NEW YORK -- This whole Yankees offseason has been all about Brian Cashman. And guess what? The regular season will be too.

Cashman, as blunt as ever, admits that, a little more than a week before pitchers and catchers report to Tampa, he doesn't have enough top-of-the-line starting pitchers.

"I will get it fixed," the Yankees general manager said as Andy Pettitte officially waved goodbye Friday.

Cashman knows that the Freddy Garcias, Bartolo Colons and Sergio Mitres of the world are placeholders. He hopes that the inexperienced Ivan Nova, Hector Noesi and David Phelps can help in 2011. And ideally, that his potential future aces -- Manny Banuelos, Dellin Betances and Andrew Brackman -- can pitch another year in the minors.

Then Cashman has CC Sabathia's knee surgery, Phil Hughes' trying to put a full excellent season together and A.J. Burnett's head to worry about. So Cashman knows that, with Pettitte retired, his staff is three-fifths full -- at best.

"It's obviously one that is incomplete," Cashman said.

In the near term, Cashman might add a Kevin Millwood or a Jeremy Bonderman to the scrap heap and hope for the best. But it is in October when the Yankees will really miss Pettitte.

Pettitte is hard to replace, but Cashman, correctly, knows he has time to do it. Barring injury, the Yankees can play well enough to tread water in the wild-card race (at the very least) until Cashman can make a move to bring whichever available starter shakes loose in June or July.

At that point, a minor leaguer like David Adams or a Nova can't be the difference in a deal-or-no-deal situation, like they may have been in attempting to acquire Cliff Lee last July.

Since then, the Yankees' season and offseason have gone downhill. Cashman chose not to go into a full-court press for Lee or Pettitte, like he did for Sabathia. The Yankees were as patient as can be with Lee and Pettitte, and it didn't work.

Still, Cashman is not changing his game plan.

"It's going to have to make sense," Cashman said. "That is why when Cliff made his determination I said patience is Plan B. I think people ran with it however they wanted to, but it was a truthful answer. It was a recognition of what is left on the board at the remaining moment in time."

The Yankees know that now is not the time to make a deal. They have to see what they have in the spring. Their scouts say that Colon was throwing 91 mph this winter and can maybe have a throwback season after sitting out last year. Garcia, at 35, had enough guile to have win 12 games last year, one more than Pettitte did.

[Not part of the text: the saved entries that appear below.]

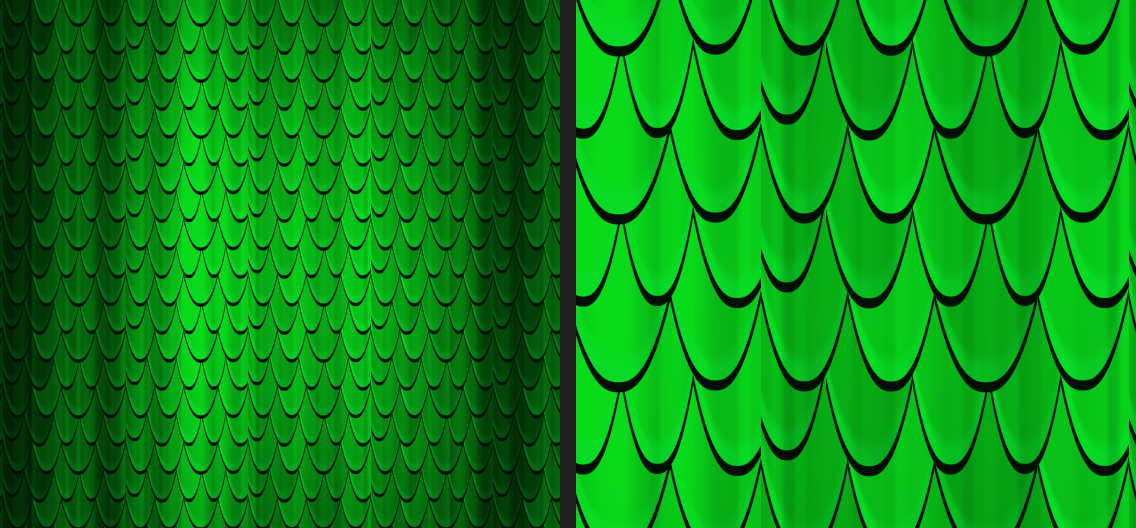
Left, the full canvas; right, a detail of the centre.
Give the GLSL for this pattern, as a Shadertoy shader.

```glsl
// Overlapping green reptile scales with dark rims, vertical streaks and a soft central glow

float hash(float n) {
    return fract(sin(n * 12.9898) * 43758.5453);
}

float noise(float x) {
    float i = floor(x);
    return mix(hash(i), hash(i + 1.0), smoothstep(0.2, 0.8, x - i));
}

float bump(float x, float center, float width) {
    float t = (x - center) / width;
    return exp(-t * t);
}

// Broad flat-topped glow, tall light and dark bands, fine vertical streaks
float lighting(vec2 uv) {
    float glow = exp(-pow(abs(uv.x - 0.52) / 0.33, 3.5)) * bump(uv.y, 0.52, 0.62);
    float light = 0.24 + 0.53 * glow;
    light += 0.20 * bump(uv.x, 0.355, 0.035) + 0.17 * bump(uv.x, 0.14, 0.03);
    light += 0.07 * bump(uv.x, 0.245, 0.02) + 0.12 * bump(uv.x, 0.99, 0.03);
    light -= 0.13 * bump(uv.x, 0.2, 0.025) + 0.09 * bump(uv.x, 0.88, 0.035);
    light += 0.11 * (noise(uv.x * 45.0) - 0.5);
    light += 0.09 * (noise(uv.x * 150.0 + 31.0) - 0.5);
    return light;
}

// Left edge, right edge and index of the scale at x within one tile
vec3 findScale(float x, bool oddRow) {
    float edges[6] = float[6](0.0, 0.236, 0.472, 0.752, 1.0, 1.0);
    if (oddRow) edges = float[6](0.0, 0.176, 0.412, 0.62, 0.816, 1.0);
    vec3 cell = vec3(0.0);
    for (int i = 0; i < 5; i++) {
        if (x >= edges[i]) cell = vec3(edges[i], edges[i + 1], float(i));
    }
    return cell;
}

void mainImage(out vec4 fragColor, in vec2 fragCoord) {
    vec2 uv = fragCoord / iResolution.xy;
    float x = fract(uv.x * 4.571 - 0.027);
    float y = (1.0 - uv.y) * 18.866;
    float light = lighting(uv);
    float topRow = ceil(y - 1.02);
    vec3 color = vec3(0.0);

    // Paint from the lowest visible row up, so upper scales overlap
    for (int k = 2; k >= 0; k--) {
        float row = topRow + float(k);
        bool oddRow = mod(row, 2.0) > 0.5;
        vec3 cell = findScale(x, oddRow);
        float id = cell.z + (oddRow ? 7.0 : 0.0);
        float bottom = row + 0.83 + 0.04 * (hash(id + 3.0) - 0.5);

        // Scales beside the tile seam are clipped by it
        if (oddRow && cell.z < 0.5) {
            cell.x -= 0.035;
            bottom -= 0.19;
        }
        if (oddRow && cell.z > 3.5) cell.y += 0.055;

        // Rounded cup, with height above its curved lower edge
        float halfWidth = 0.5 * (cell.y - cell.x);
        float u = (x - cell.x) / halfWidth - 1.0;
        float inside = bottom - 1.08 * pow(abs(u), 2.4) - y;
        float slope = 2.59 * pow(abs(u), 1.4) * 4.571 / (halfWidth * iResolution.x);
        float aa = 0.75 * length(vec2(18.866 / iResolution.y, slope));

        // Pale lip, strongest on the left, over a darker inner oval
        float lip = 1.0 - smoothstep(0.12, 0.36, inside);
        float leftSide = smoothstep(0.3, -0.8, u);
        float shade = light + 0.13 * (hash(id + 19.0) - 0.5);
        shade += lip * (0.04 + 0.09 * leftSide) - 0.03 * smoothstep(0.1, 0.9, u);
        shade = clamp(shade, 0.13, 0.86);
        vec3 scaleColor = shade * vec3(0.04, 1.0, 0.12 + 0.05 * lip);

        // Dark rim is the same cup dropped downward
        color = mix(color, vec3(0.0, 0.06, 0.01), smoothstep(-aa, aa, inside + 0.12));
        color = mix(color, scaleColor, smoothstep(-aa, aa, inside));
    }
    fragColor = vec4(color, 1.0);
}
```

"Maybe we can run into some things that can obviously help us that will surprise us," Cashman said. "In the same breath you have to wait and have things develop and let things present themselves over time, but at the same time you can't force it. [If you do,] you are going to make mistakes and maybe overpay. I'm willing to take it day-by-day, step-by-step."

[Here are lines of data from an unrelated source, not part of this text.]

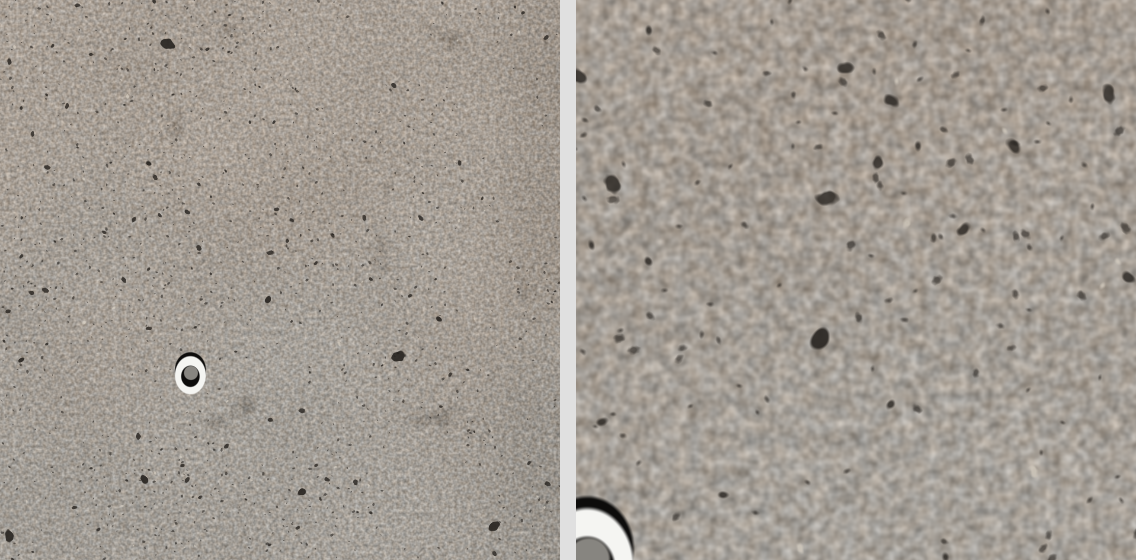
Left: the whole. Right: its middle third, enlarged.
Give the GLSL for this texture, as a Shadertoy shader.

```glsl
// Weathered concrete: a warm grey slab with fine sandy grain and soft stains,
// clustered dark air pores, pale sand specks and one white sleeve set in a hole.
// Gradient noise gives grain and stains; jittered cells scatter the pores.

const vec3 WARM_GREY = vec3(0.655, 0.620, 0.582);
const vec3 COOL_GREY = vec3(0.638, 0.618, 0.590);
const vec3 PORE_DARK = vec3(0.150, 0.135, 0.120);
const vec3 SAND_PALE = vec3(0.840, 0.810, 0.760);
const vec3 SLEEVE_WHITE = vec3(0.960, 0.960, 0.950);
const vec3 HOLE_BLACK = vec3(0.050, 0.048, 0.045);
const vec3 HOLE_GREY = vec3(0.530, 0.520, 0.500);

// Integer hash: a cell and a seed give two values in 0..1
vec2 hash2(vec2 cell, float seed) {
    uvec2 q = uvec2(ivec2(cell) + ivec2(4096)) * uvec2(1597u, 3812u + 3u);
    uint h = (q.x ^ (q.y * 2657u)) + uint(seed) * 7919u;
    h = (h ^ (h >> 15)) * 739391u;
    h = (h ^ (h >> 13)) * 668265u;
    h ^= h >> 16;
    uint k = (h ^ (h >> 7)) * 912931u;
    k ^= k >> 15;
    return vec2(h & 65535u, k & 65535u) / 65535.0;
}

float cornerSlope(vec2 cell, vec2 offset, float seed) {
    float angle = 6.2832 * hash2(cell, seed).x;
    return dot(vec2(cos(angle), sin(angle)), offset);
}

float gradientNoise(vec2 p, float seed) {
    vec2 i = floor(p), f = fract(p);
    vec2 u = f * f * f * (f * (f * 6.0 - 15.0) + 10.0);
    vec2 e = vec2(0.0, 1.0);
    float low = mix(cornerSlope(i, f, seed), cornerSlope(i + e.yx, f - e.yx, seed), u.x);
    float high = mix(cornerSlope(i + e, f - e, seed), cornerSlope(i + e.yy, f - e.yy, seed), u.x);
    return mix(low, high, u.y);
}

float fbm(vec2 p, float seed) {
    float sum = 0.0, amp = 1.0;
    for (int k = 0; k < 4; k++) {
        sum += amp * gradientNoise(p, seed + float(k));
        p = p * 2.03 + 7.3;
        amp *= 0.5;
    }
    return sum;
}

// Pores gather in patches, more of them toward the left
float poreDensity(vec2 uv) {
    float patches = 0.5 + 1.3 * gradientNoise(uv * 5.0, 31.0);
    return clamp(patches + 0.35 * (0.5 - uv.x), 0.08, 1.0);
}

// Coverage of irregular spots scattered over a jittered grid
float spots(vec2 uv, float cells, float minRadius, float maxRadius, float chance, float seed) {
    vec2 home = floor(uv * cells);
    float wobble = 0.35 * gradientNoise(uv * 1.1 / maxRadius, seed + 5.0);
    float cover = 0.0;
    for (int y = -1; y <= 1; y++)
    for (int x = -1; x <= 1; x++) {
        vec2 cell = home + vec2(x, y);
        vec2 pick = hash2(cell, seed + 1.0);
        vec2 center = (cell + hash2(cell, seed)) / cells;
        float radius = mix(minRadius, maxRadius, pick.y * pick.y);
        float angle = 6.2832 * hash2(cell, seed + 2.0).x;
        vec2 d = uv - center;
        vec2 axis = vec2(cos(angle), sin(angle));
        d = vec2(dot(d, axis) * 0.8, dot(d, vec2(-axis.y, axis.x)) * 1.2);
        float dist = length(d) - radius * (1.0 + wobble);
        float present = step(pick.x, chance * poreDensity(center));
        cover = max(cover, present * (1.0 - smoothstep(-0.0012, 0.0012, dist)));
    }
    return cover;
}

float ellipse(vec2 p, vec2 center, vec2 radii) {
    float dist = (length((p - center) / radii) - 1.0) * min(radii.x, radii.y);
    return 1.0 - smoothstep(-0.0014, 0.0014, dist);
}

vec3 drawSleeve(vec3 color, vec2 uv, vec2 center) {
    vec2 p = uv - center;
    color = mix(color, HOLE_BLACK, ellipse(p, vec2(0.0, 0.010), vec2(0.0275, 0.031)));
    color = mix(color, SLEEVE_WHITE, ellipse(p, vec2(0.0), vec2(0.0275, 0.034)));
    color = mix(color, HOLE_BLACK, ellipse(p, vec2(0.0, -0.002), vec2(0.0165, 0.019)));
    return mix(color, HOLE_GREY, ellipse(p, vec2(0.001, 0.004), vec2(0.0125, 0.0125)));
}

void mainImage(out vec4 fragColor, in vec2 fragCoord) {
    vec2 uv = fragCoord / iResolution.xy;

    // Slab tone: warm above, cooler below, dimmer at the right edge
    float warmth = smoothstep(0.1, 0.8, uv.y + 0.4 * gradientNoise(uv * 3.0, 11.0));
    vec3 color = mix(COOL_GREY, WARM_GREY, warmth);
    color -= 0.035 * smoothstep(0.82, 1.0, uv.x);
    color += 0.025 * fbm(uv * 4.0, 13.0);
    color -= 0.09 * smoothstep(0.42, 0.8, fbm(uv * vec2(8.0, 10.0), 19.0));

    // Sandy grain with a slight warm and cool variation
    float grain = 0.15 * gradientNoise(uv * 175.0, 41.0)
                + 0.09 * gradientNoise(uv * 95.0, 43.0)
                + 0.08 * gradientNoise(uv * 270.0, 47.0);
    color += grain + vec3(0.025, 0.0, -0.025) * gradientNoise(uv * 120.0, 53.0);

    // Pale specks, then pores from fine to large
    color = mix(color, SAND_PALE, 0.7 * spots(uv, 40.0, 0.0012, 0.0030, 0.06, 61.0));
    color = mix(color, PORE_DARK, 0.60 * spots(uv, 75.0, 0.0009, 0.0026, 0.34, 71.0));
    color = mix(color, PORE_DARK, 0.80 * spots(uv, 28.0, 0.0018, 0.0050, 0.28, 81.0));
    color = mix(color, PORE_DARK, 0.90 * spots(uv, 9.0, 0.0040, 0.0105, 0.30, 91.0));

    color = drawSleeve(color, uv, vec2(0.340, 0.330));
    fragColor = vec4(clamp(color, 0.0, 1.0), 1.0);
}
```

But Cashman is going to have to spend a little more in terms of his prized prospects if he is going to find a Pettitte or Lee type before August.

Publicly, he can't admit that the game plan must be altered slightly, but privately he has to realize that the Yankees are going to have to give up a little more. It is good to be disciplined, but at some point this regular season he is going to have to make a call.

Everyone, including Cashman, knows the Red Sox are better right now.

"Yes, on paper," Cashman said. "We are fighting for the same thing. If someone asked me right now, I would say because of the rotation right now -- and we haven't even started yet -- they have a leg up. All I would say, patience is Plan B. I will get it fixed on my end and hopefully give people a different perspective because there is an ebb and flow to this stuff."

The ebb or the flow has not been going in Cashman's direction since last July. He still sounds confident as he talks bluntly. It is his actions from here to July that will likely decide the Yankees' fate this season.

"Sometimes there are some easy quick fixes and sometimes there is a difficult longer road to take," Cashman said. "This will be the more difficult, longer road."